Since 1.0.0, this project updates like any other project. First, update the source code, if you use git:
git pull origin master
or if you installed django-ca via pip:
pip install -U django-ca
then upgrade with these commands:
pip install -U -r requirements.txt python ca/manage.py migrate # if you use the webinterface python ca/manage.py collectstatic
If you installed django-ca in a virtualenv, don’t forget to activate it before executing any python or pip commands using:
Update to 1.12.0 or later¶
If you also want to switch to a different storage system (e.g. from django-storages), switch to relative paths everywhere first, then migrate to the new storage system by configuring CA_FILE_STORAGE and copying all files to the new location.
The old way of accessing files works until (and including) version 1.14.
In most cases, you will be able to migrate using a simple manage.py command:
$ python manage.py migrate_ca <serial>: Updating <old path> to <new path>.
If you have stored some private keys outside of the filesystem, you will need to force them being moved into the directory configured by CA_DIR:
$ python manage.py migrate_ca <serial>: <old path> is not in a subdir of <CA dir>. Use --force to move files. $ python manage.py migrate_ca --force <serial>: Move <old path> to <CA dir>.
Note that this command can safely be executed multiple times if some migrations didn’t work (e.g. because of missing permissions) the first time.
Migrate OCSP responder¶
If you have configured a manual OCSP responder, you have to move the files into the directory referenced by
CA_DIR (if they’re not there already) and update
responder_cert to a relative path.
You can test your configuration change invoking
python manage.py shell and running:
>>> import os >>> from django_ca import ca_settings >>> from django_ca.utils import read_file >>> ca_settings.CA_DIR '/home/example/django-ca/ca/files' >>> responder_key = 'responder/responder.key' # this the same as "responder_key" in your OCSP view >>> absolute_path = os.path.join(ca_settings.CA_DIR, responder_key) >>> os.path.exists(absolute_path) # test that <CA_DIR>/<responder_key> exists True >>> read_file(responder_key) '-----BEGIN CERTIFICATE----- ...'
Update from 1.0.0b2¶
If you’re updating from a version earlier then 1.0.0 (which was the first real release), you have to first update to 1.0.0.b1 (see below), then to 1.0.0.b2, apply all migrations and reset existing migrations Since all installed instances were probably private, it made sense to start with a clean state.

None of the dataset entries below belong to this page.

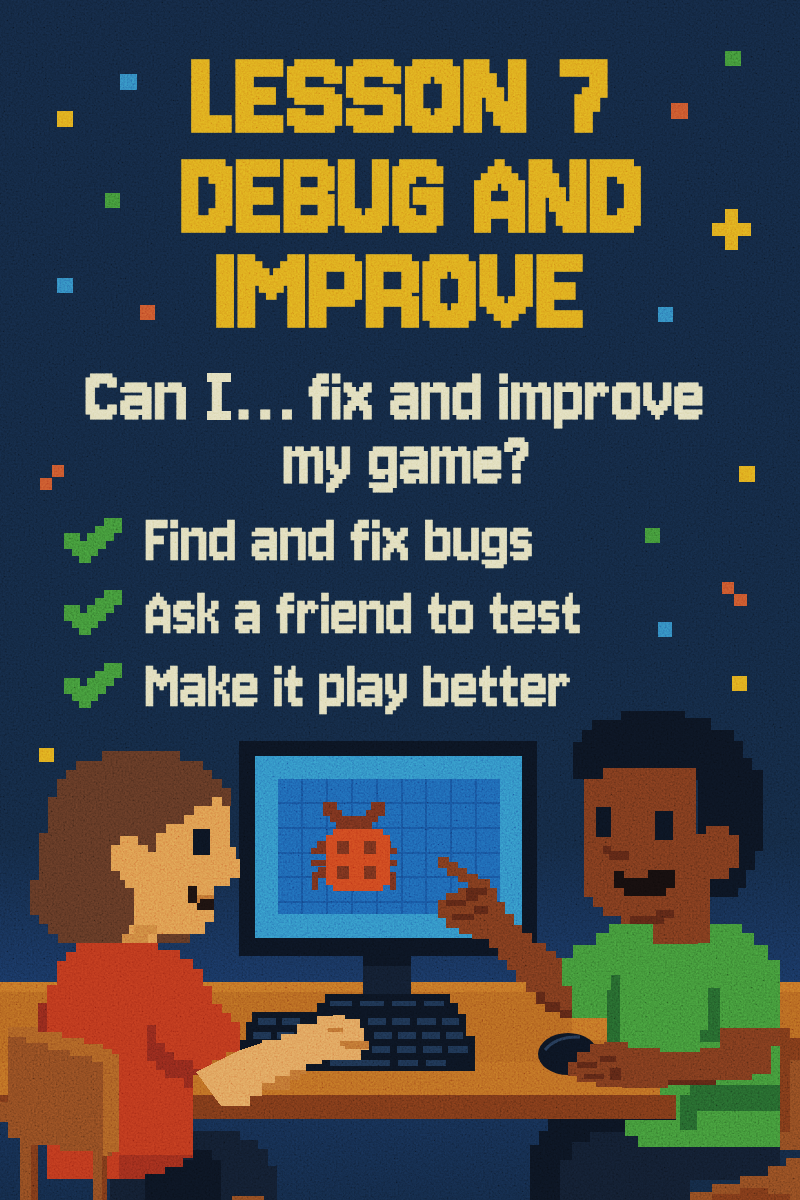
<!DOCTYPE html>
<html lang="en">
<head>
<meta charset="utf-8">
<title>Lesson 7 – Debug and Improve</title>
<link rel="stylesheet" href="https://fonts.googleapis.com/css2?family=Jersey+10&amp;display=swap">
<style>
:root{
  --navy:#12263f; --navy-glow:#173255; --ink:#0b1320; --ink-soft:#111c2d; --key:#1b304b;
  --gold:#dba41c; --cream:#dedab6; --green:#3d8c35; --green-dark:#235f2a; --blue:#2f80b9; --orange:#c4512a;
  --screen:#2f88c0; --screen-deep:#1c60ac; --grid:#164f96; --bug:#c9431d; --bug-dark:#6f2e1b;
  --desk:#b0611f; --desk-light:#be6c23; --desk-edge:#743517; --wood:#85461f; --wood-light:#a45a22;
  --girl-hair:#5a3422; --girl-skin:#da9149; --girl-shade:#b96c2f; --red:#b6341b; --red-dark:#87261a;
  --boy-skin:#74361b; --boy-shade:#562414;
}
*{box-sizing:border-box}
html,body{margin:0;width:800px;height:1200px;overflow:hidden;background:var(--navy)}
.poster{display:block;width:800px;height:1200px}
.pixel-art{shape-rendering:crispEdges}
text{font-family:"Jersey 10",monospace;font-weight:400;font-size-adjust:cap-height .56}
.title text{font-size:124px;fill:var(--gold);stroke:var(--gold);stroke-width:3.4;stroke-linejoin:miter}
.question text{font-size:81px;fill:var(--cream);stroke:var(--cream);stroke-width:.8}
.steps text{font-size:71px;fill:var(--cream);stroke:var(--cream);stroke-width:.6}
.gold{fill:var(--gold)}.green{fill:var(--green)}.blue{fill:var(--blue)}.orange{fill:var(--orange)}
.grain{mix-blend-mode:overlay;opacity:.3}
</style>
</head>
<body>
<svg class="poster" viewBox="0 0 800 1200" xmlns="http://www.w3.org/2000/svg">
  <defs>
    <path id="tick" d="M104 518H122V533H114V541H106V549H98V556H91V563H79V556H72V549H64V533H80V541H87V533H95V526H104Z"/>
    <rect id="spot" width="12" height="13"/>
    <g id="bug-half">
      <path d="M323 802H337V810H342V816H357V829H336V822H330V816H323Z"/>
      <path d="M317 841H326V854H311V848H317ZM311 860H326V866H311ZM318 867H326V878H318V890H312V872H318Z"/>
    </g>
    <filter id="grain" x="0" y="0" width="100%" height="100%">
      <feTurbulence type="fractalNoise" baseFrequency=".55" numOctaves="2" seed="7"/>
      <feColorMatrix values=".9 .9 0 0 -.4 .9 .9 0 0 -.4 .9 .9 0 0 -.4 0 0 0 0 1"/>
    </filter>
    <linearGradient id="room" x1="0" y1="0" x2="0" y2="1">
      <stop offset="0" stop-color="#12253e"/><stop offset=".7" stop-color="#12263f"/><stop offset=".82" stop-color="#17325a"/><stop offset="1" stop-color="#122743"/>
    </linearGradient>
  </defs>

  <rect width="800" height="1200" fill="url(#room)"/>

  <g class="confetti pixel-art">
    <g class="blue">
      <rect x="120" y="74" width="17" height="16"/><rect x="57" y="278" width="16" height="15"/>
      <rect x="658" y="307" width="15" height="15"/><rect x="658" y="622" width="14" height="15"/>
    </g>
    <g class="green">
      <rect x="725" y="51" width="16" height="15"/><rect x="105" y="193" width="15" height="15"/>
      <rect x="645" y="528" width="15" height="15"/>
    </g>
    <g class="gold">
      <rect x="57" y="111" width="16" height="16"/><rect x="739" y="466" width="16" height="16"/>
      <rect x="732" y="676" width="15" height="15"/><rect x="39" y="748" width="15" height="14"/>
      <path d="M725 209H738V223H751V236H738V250H725V236H712V223H725Z"/>
    </g>
    <g class="orange">
      <rect x="671" y="103" width="17" height="16"/><rect x="140" y="305" width="15" height="15"/>
      <path d="M52 465H64V477H52V490H40V478H52ZM722 582H734V594H747V606H734V594H722Z"/>
    </g>
  </g>

  <g class="title">
    <text x="193" y="131" textLength="420" lengthAdjust="spacingAndGlyphs">LESSON 7</text>
    <text x="183" y="231" textLength="463" lengthAdjust="spacingAndGlyphs">DEBUG AND</text>
    <text x="218" y="326" textLength="370" lengthAdjust="spacingAndGlyphs">IMPROVE</text>
  </g>

  <g class="question">
    <text x="86" y="419" textLength="104" lengthAdjust="spacingAndGlyphs">Can</text>
    <text x="219" y="419" text-anchor="middle">I</text>
    <path class="pixel-art" fill="var(--cream)" d="M207 373H231V382H207ZM207 411H231V420H207Z"/>
    <text x="239" y="419" textLength="57" lengthAdjust="spacing">...</text>
    <text x="309" y="419" textLength="397" lengthAdjust="spacingAndGlyphs">fix and improve</text>
    <text x="284" y="483" textLength="248" lengthAdjust="spacingAndGlyphs">my game?</text>
  </g>

  <g class="steps">
    <g class="green pixel-art">
      <use href="#tick"/><use href="#tick" y="72"/><use href="#tick" y="145"/>
    </g>
    <text x="146" y="560" textLength="389" lengthAdjust="spacingAndGlyphs">Find and fix bugs</text>
    <text x="146" y="633" textLength="437" lengthAdjust="spacingAndGlyphs">Ask a friend to test</text>
    <text x="146" y="706" textLength="427" lengthAdjust="spacingAndGlyphs">Make it play better</text>
  </g>

  <g class="classroom pixel-art">
    <g class="desk">
      <rect y="982" width="800" height="113" fill="var(--desk)"/>
      <rect y="982" width="800" height="10" fill="var(--desk-light)"/>
      <rect y="1062" width="690" height="33" fill="var(--desk-light)" opacity=".5"/>
      <rect y="1095" width="676" height="24" fill="var(--desk-edge)"/>
      <rect x="676" y="1095" width="124" height="105" fill="var(--navy)"/>
    </g>

    <g class="monitor">
      <path fill="var(--ink)" d="M239 741H537V956H239Z"/>
      <path fill="var(--ink-soft)" d="M363 956H411V996H363Z"/>
      <path fill="var(--ink)" d="M363 956H411V966H363Z"/>
      <rect x="255" y="756" width="267" height="182" fill="var(--screen)"/>
      <rect x="278" y="779" width="222" height="135" fill="var(--screen-deep)"/>
      <path stroke="var(--grid)" stroke-width="1.5" fill="none" d="M302 779V914M327 779V914M352 779V914M377 779V914M402 779V914M426 779V914M451 779V914M476 779V914M278 803H500M278 828H500M278 853H500M278 877H500M278 902H500"/>
      <g class="bug" fill="var(--bug-dark)">
        <use href="#bug-half"/>
        <use href="#bug-half" transform="matrix(-1 0 0 1 708 0)"/>
        <path fill="var(--bug)" d="M333 829H383V835H390V885H383V891H333V885H326V835H333Z"/>
        <use href="#spot" x="337" y="841"/><use href="#spot" x="364" y="841"/>
        <use href="#spot" x="337" y="866"/><use href="#spot" x="364" y="866"/>
      </g>
    </g>

    <g class="keyboard">
      <path fill="var(--ink)" d="M325 994H450V1003H458V1014H466V1036H475V1071H240V1040H246V1022H252V1012H317V1003H325Z"/>
      <path fill="var(--key)" d="M330 1001H352V1006H330ZM360 1001H384V1006H360ZM392 1001H416V1006H392ZM424 1001H444V1006H424ZM258 1018H276V1025H258ZM282 1018H300V1025H282ZM368 1018H386V1025H368ZM392 1018H410V1025H392ZM417 1018H436V1025H417ZM442 1018H459V1025H442ZM253 1032H271V1039H253ZM277 1032H294V1039H277ZM374 1032H392V1039H374ZM398 1032H416V1039H398ZM422 1032H440V1039H422ZM446 1032H463V1039H446ZM372 1046H390V1053H372ZM397 1046H416V1053H397ZM423 1046H442V1053H423ZM448 1046H468V1053H448ZM330 1060H390V1066H330ZM398 1060H418V1066H398ZM426 1060H446V1066H426Z"/>
    </g>

    <g class="girl">
      <path class="trousers" fill="var(--ink-soft)" d="M110 1150H190V1131H240V1140H258V1149H268V1166H277V1200H110Z"/>
      <path fill="var(--ink)" d="M145 1160H193V1150H212V1160H221V1200H145Z"/>
      <path class="hair" fill="var(--girl-hair)" d="M102 751H180V761H203V770H212V779H222V788H231V806H212V830H190V943H58V934H48V924H39V915H30V880H39V833H48V797H57V779H66V770H76V761H102Z"/>
      <path class="face" fill="var(--girl-skin)" d="M212 797H222V806H230V847H236V859H240V878H230V886H214V922H205V934H157V944H122V934H129V925H134V888H125V880H120V871H111V845H120V836H138V845H148V852H156V833H166V824H184V815H194V806H212Z"/>
      <path fill="var(--girl-shade)" d="M134 925H157V934H148V943H122V934H134Z" opacity=".55"/>
      <path class="eye" fill="var(--ink)" d="M193 829H210V855H193Z"/>
      <path class="smile" fill="#1b110f" d="M188 886H197V895H214V910H197V903H188Z"/>
      <path fill="var(--girl-shade)" d="M197 895H214V899H200V903H197Z"/>
      <path fill="var(--red-dark)" d="M38 1003H48V1034H38Z"/>
      <path class="shirt" fill="var(--red)" d="M76 943H158V950H180V959H193V969H203V986H212V1004H222V1013H231V1022H240V1052H226V1060H212V1069H203V1075H193V1158H183V1167H165V1174H145V1179H47V985H57V961H66V952H76Z"/>
      <path fill="var(--red-dark)" d="M147 1025H156V1043H165V1052H174V1060H193V1069H203V1075H193V1088H184V1078H165V1070H156V1061H147Z"/>
      <path fill="var(--red-dark)" d="M119 1155H193V1158H183V1167H165V1174H145V1179H119Z" opacity=".7"/>
      <path class="arm" fill="#dd9b57" d="M196 1072L240 1050L262 1043V1040H281V1034H297V1024H317V1016H333V1015H345V1019H360V1028H364V1041H369V1050H361V1060H322V1064H306V1070H290V1080H275V1088H262V1096H250V1106H221Z"/>
      <path fill="var(--girl-shade)" d="M340 1041H369V1049H345V1046H340ZM328 1028H343V1032H328ZM262 1090H290V1080H300V1074H306V1070H290V1076H275V1083H262Z"/>
    </g>

    <g class="chair-left">
      <path fill="var(--wood)" d="M20 1135H38V1200H20ZM93 1146H107V1200H93Z"/>
      <path fill="var(--desk-edge)" d="M31 1140H38V1200H31ZM102 1152H107V1200H102Z"/>
      <path fill="var(--wood)" d="M8 1032H40V1037H62V1044H84V1050H103V1056H112V1062H118V1150H112V1156H98V1151H60V1145H24V1138H8V1122H0V1102H8Z"/>
      <path fill="var(--wood-light)" d="M8 1027H38V1032H62V1038H84V1044H103V1049H112V1054H119V1152H108V1156H103V1062H92V1056H70V1050H48V1043H26V1037H8Z"/>
    </g>

    <g class="boy">
      <path class="trousers" fill="var(--ink)" d="M548 1119H690V1200H530V1145H539V1131H548Z"/>
      <path fill="var(--ink-soft)" d="M590 1132H690V1147H780V1180H690V1200H560V1160H572V1142H590Z"/>
      <path class="hair" fill="var(--ink)" d="M621 711H685V718H711V730H734V741H743V758H752V770H763V851H755V870H746V888H738V897H698V780H583V779H573V742H582V730H592V720H621Z"/>
      <path class="face" fill="var(--boy-skin)" d="M603 768H696V834H706V826H729V835H739V868H729V879H710V943H653V924H621V916H603V907H593V897H584V779H603Z"/>
      <path fill="var(--boy-shade)" d="M630 916H656V910H674V918H664V924H630ZM603 846H611V851H629V860H609V854H603Z"/>
      <path class="eyes" fill="var(--ink)" d="M596 807H611V837H596ZM655 811H673V840H655Z"/>
      <path class="mouth" fill="#140d0d" d="M614 871H624V878H648V870H675V888H666V896H624V888H614Z"/>

      <path class="chair-right" fill="var(--wood)" d="M780 1046H800V1150H780Z"/>
      <path fill="var(--desk-edge)" d="M780 1028H790V1038H800V1060H790V1132H780Z"/>

      <path class="pointing-arm" fill="var(--boy-skin)" d="M438 857H449V862H458V868H467V874H478V879H490V888H497V902H505V914H514V925H522V933H532V943H546V951H556V958H566V968H576V1018H560V1010H545V1002H536V992H526V982H516V970H507V960H498V948H489V939H472V934H459V928H446V918H438V900H446V893H458V888H468V882H458V876H447V868H438Z"/>
      <path fill="var(--boy-shade)" d="M446 900H466V906H446ZM452 914H474V920H452ZM466 888H487V895H478V901H466ZM474 906H488V914H474ZM536 992H545V1002H560V1010H572V1018H560V1012H545V1004H536Z"/>

      <path class="shirt" fill="var(--green)" d="M609 924H653V943H710V924H742V933H754V945H768V960H780V1147H638V1136H625V1120H676V1095H660V1085H620V1048H607V1020H572V986H562V958H573V945H596V933H609Z"/>
      <path fill="var(--boy-skin)" d="M653 934H710V938H698V944H653Z"/>
      <path fill="var(--green-dark)" d="M611 975H620V1048H607V990H611ZM708 988H720V1032H770V1042H700V1030H708ZM690 1085H780V1111H697V1130H680V1095H690Z"/>
      <path fill="var(--desk-light)" d="M572 1018H607V1040H572Z"/>

      <g class="mouse" shape-rendering="auto">
        <ellipse cx="568" cy="1054" rx="30" ry="21" fill="var(--ink)"/>
        <path d="M545 1050Q556 1036 580 1037" fill="none" stroke="#22354f" stroke-width="3"/>
      </g>
      <path class="forearm" fill="var(--boy-skin)" d="M720 1028H780V1046H771V1074H752V1080H716V1085H668V1088H622V1087H596V1082H577V1076H568V1062H577V1052H590V1044H604V1042H628V1048H660V1052H700V1048H720Z"/>
      <path fill="var(--boy-shade)" d="M577 1062H597V1068H577ZM584 1074H604V1079H584ZM600 1056H616V1062H600ZM610 1068H621V1080H610ZM668 1080H752V1080H716V1085H668Z"/>
      <path class="chair-seat" fill="var(--wood)" d="M800 1158V1200H768V1188H740V1194H712V1200H690V1192H712V1184H740V1176H768V1166H786V1158Z"/>
      <path fill="var(--desk-edge)" d="M740 1188H768V1194H790V1200H712V1194H740Z"/>
    </g>
    <path fill="var(--wood)" d="M232 1196H264V1200H232Z"/>
  </g>

  <rect class="grain" width="800" height="1200" filter="url(#grain)"/>
</svg>
</body>
</html>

To update from an earlier git-checkout, to:
Upgrade to version 1.0.0b2
Apply all migrations.
Upgrade to version 1.0.0
Remove old migrations from the database:
python manage.py dbshell > DELETE FROM django_migrations WHERE app='django_ca';

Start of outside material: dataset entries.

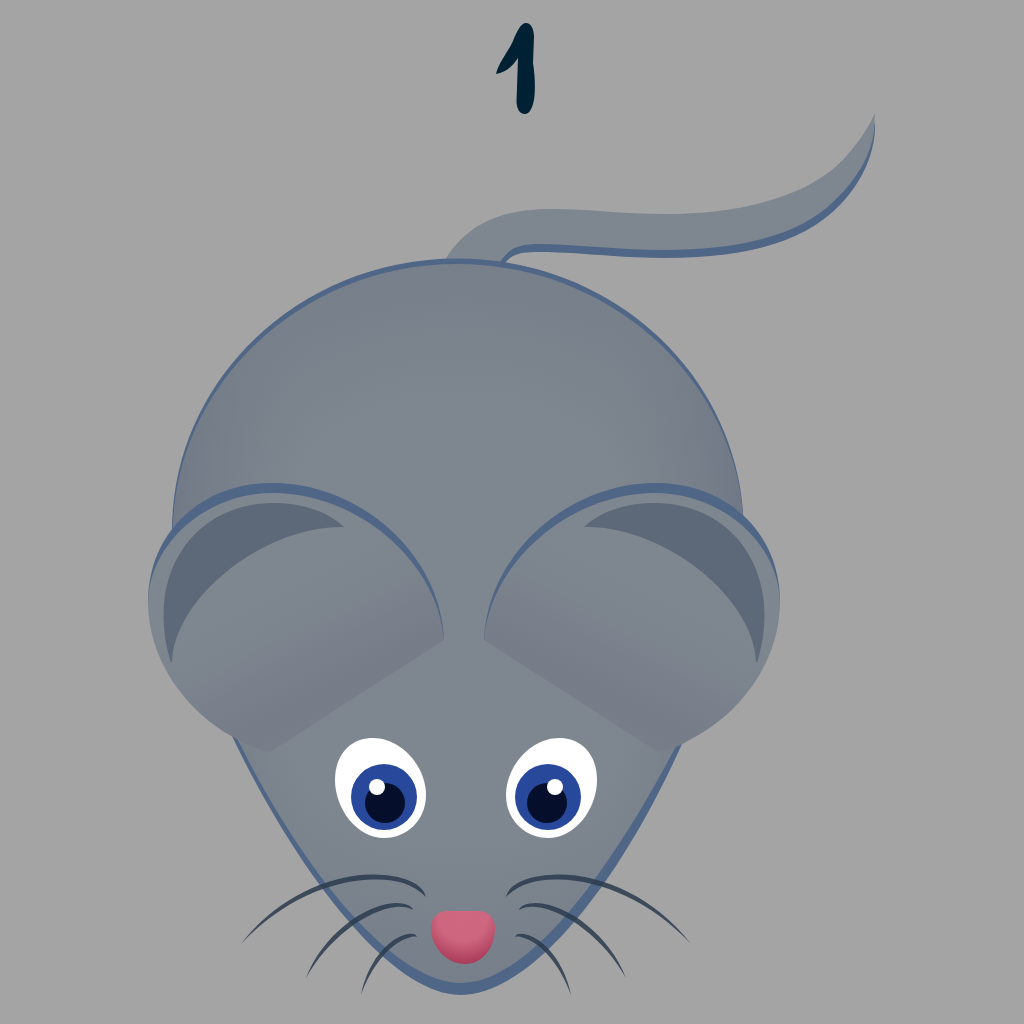
<!DOCTYPE html>
<html lang="en">
<head>
<meta charset="utf-8">
<title>Mouse, number 1</title>
<style>
:root {
  --backdrop: #a4a4a4;
  --ink: #002133;
  --fur: #7e868f;
  --fur-deep: #737a85;
  --rim: #506686;
  --ear-hollow: #5d6978;
  --iris: #28489c;
  --pupil: #050f2c;
  --white: #fff;
  --whisker: #2b3b4e;
  --nose: #d0667f;
  --nose-deep: #a83a58;
}
html, body { margin: 0; height: 100%; overflow: hidden; background: var(--backdrop); }
svg { display: block; width: 1024px; height: 1024px; }
.numeral { fill: var(--ink); }
.rim { fill: var(--rim); }
.tail { fill: var(--fur); }
.hollow { fill: var(--ear-hollow); }
.white { fill: var(--white); }
.iris { fill: var(--iris); }
.pupil { fill: var(--pupil); }
.whisker { fill: var(--whisker); opacity: .85; }
</style>
</head>
<body>
<svg viewBox="0 0 1024 1024" role="img" aria-label="Grey mouse seen from above with the number 1">
  <defs>
    <radialGradient id="body-fur" gradientUnits="userSpaceOnUse" cx="460" cy="620" r="390">
      <stop offset="0" stop-color="#7e868f"/>
      <stop offset=".55" stop-color="#7e868f"/>
      <stop offset="1" stop-color="#757e89"/>
    </radialGradient>
    <linearGradient id="body-side" gradientUnits="userSpaceOnUse" x1="172" y1="0" x2="744" y2="0">
      <stop offset="0" stop-color="#6d7683" stop-opacity=".7"/>
      <stop offset=".28" stop-color="#7e868f" stop-opacity="0"/>
      <stop offset=".72" stop-color="#7e868f" stop-opacity="0"/>
      <stop offset="1" stop-color="#6d7683" stop-opacity=".8"/>
    </linearGradient>
    <linearGradient id="ear-fur" gradientUnits="userSpaceOnUse" x1="268" y1="570" x2="340" y2="712">
      <stop offset="0" stop-color="#7e868f"/>
      <stop offset=".4" stop-color="#7c848e"/>
      <stop offset=".85" stop-color="#767c88"/>
      <stop offset="1" stop-color="#777e89"/>
    </linearGradient>
    <radialGradient id="nose-skin" gradientUnits="userSpaceOnUse" cx="463" cy="916" r="50">
      <stop offset="0" stop-color="#d0667f"/>
      <stop offset=".5" stop-color="#cf667f"/>
      <stop offset="1" stop-color="#a53755"/>
    </radialGradient>
    <g id="ear">
      <path class="rim" d="M148 602C148 532 202 483 272 483C362 483 441 556 444 640L300 660L150 612Z"/>
      <path fill="url(#ear-fur)" d="M148 602C150 541 208 493 273 493C358 493 438 562 444 640L270 752Q252 749 235 738C184 711 148 658 148 602Z"/>
      <path class="hollow" d="M171 663C144 575 193 503 274 503C302 503 329 512 344 527C266 525 175 596 172 661Z"/>
    </g>
    <g id="eye">
      <path class="white" d="M373 738C401 738 426 766 426 795C426 820 407 838 384 838C357 838 335 809 335 780C335 755 350 738 373 738Z"/>
      <circle class="iris" cx="384" cy="797" r="33"/>
      <circle class="pupil" cx="385" cy="803" r="20"/>
      <circle class="white" cx="377" cy="787" r="8"/>
    </g>
    <g id="whiskers" class="whisker">
      <path d="M241 944C276 898 330 874 374 874.5C402 875 423 883 426 897C413 884 396 879 374 879.5C330 880 280 902 241 944Z"/>
      <path d="M306 978C322 936 364 904 396 903C406 903 412 906 413 910C408 907 402 906.5 396 907C366 910 327 940 306 978Z"/>
      <path d="M361 995C367 964 387 938 408 934C413 933 416 934 417 937C413 936 411 937 408 938C389 944 371 967 361 995Z"/>
    </g>
  </defs>

  <path class="numeral" d="M526 23C531 23 534 29 534 37L533 63C536 82 535 98 533 104C531 111 528 114 525 114C520 114 517 110 516.5 102L518 58C512 67 506 72 496 74C499 62 508 52 513 41C517 31 521 23 526 23Z"/>

  <g id="tail">
    <path class="rim" d="M498 264C506 253 514 243 532 243L680 246C780 246 858 196 875 122C876 150 864 180 840 205C803 243 745 258 663 258C620 258 577 252 539 252C520 252 512 254 504 264Z"/>
    <path class="tail" d="M444 261C465 228 494 209 552 209C588 209 622 214 664 214C735 214 793 200 832 170C850 155 868 130 875 113L874 131C871 155 858 178 835 200C800 236 738 250 662 250C617 250 575 244 540 244C516 244 509 249 499 263L470 275Z"/>
  </g>

  <g id="body">
    <path class="rim" d="M172 530C172 380 300 258.500 457 258.500C612 258.500 737 374 743.500 520L682 744C620 882 532 995 460 995C392 995 298 875 231 734Z"/>
    <path id="torso" fill="url(#body-fur)" d="M173 530C175 384 302 264 457 264C609 264 735 378 743 520L677 744C608 876 527 983 461 983C396 983 306 878 237 738Z"/>
    <path fill="url(#body-side)" d="M173 530C175 384 302 264 457 264C609 264 735 378 743 520L677 744C608 876 527 983 461 983C396 983 306 878 237 738Z"/>
  </g>

  <use href="#ear"/>
  <use href="#ear" transform="matrix(-1 0 0 1 928 0)"/>

  <use href="#eye"/>
  <use href="#eye" transform="matrix(-1 0 0 1 932 0)"/>

  <use href="#whiskers"/>
  <use href="#whiskers" transform="matrix(-1 0 0 1 932 0)"/>

  <path id="nose" fill="url(#nose-skin)" d="M448 911L478 911C489 911 495 919 495 928C495 948 482 964 465 964C446 964 431 946 431 929C431 918 437 911 448 911Z"/>
</svg>
</body>
</html>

Fake the first migration:
python manage.py migrate django_ca 0001 –fake
Update from pre 1.0.0b1¶
Prior to 1.0.0, this app was not intended to be reusable and so had a generic name. The app was renamed to django_ca, so it can be used in other Django projects (or hopefully stand-alone, someday). Essentially, the upgrade path should work something like this:
# backup old data: python manage.py dumpdata certificate --indent=4 > certs.json # update source code git pull origin master # create initial models in the new app, but only the initial version! python manage.py migrate django_ca 0001 # update JSON with new model name sed 's/"certificate.certificate"/"django_ca.certificate"/' > certs-updated.json # load data python manage.py loaddata certs-updated.json # apply any other migrations python manage.py migrate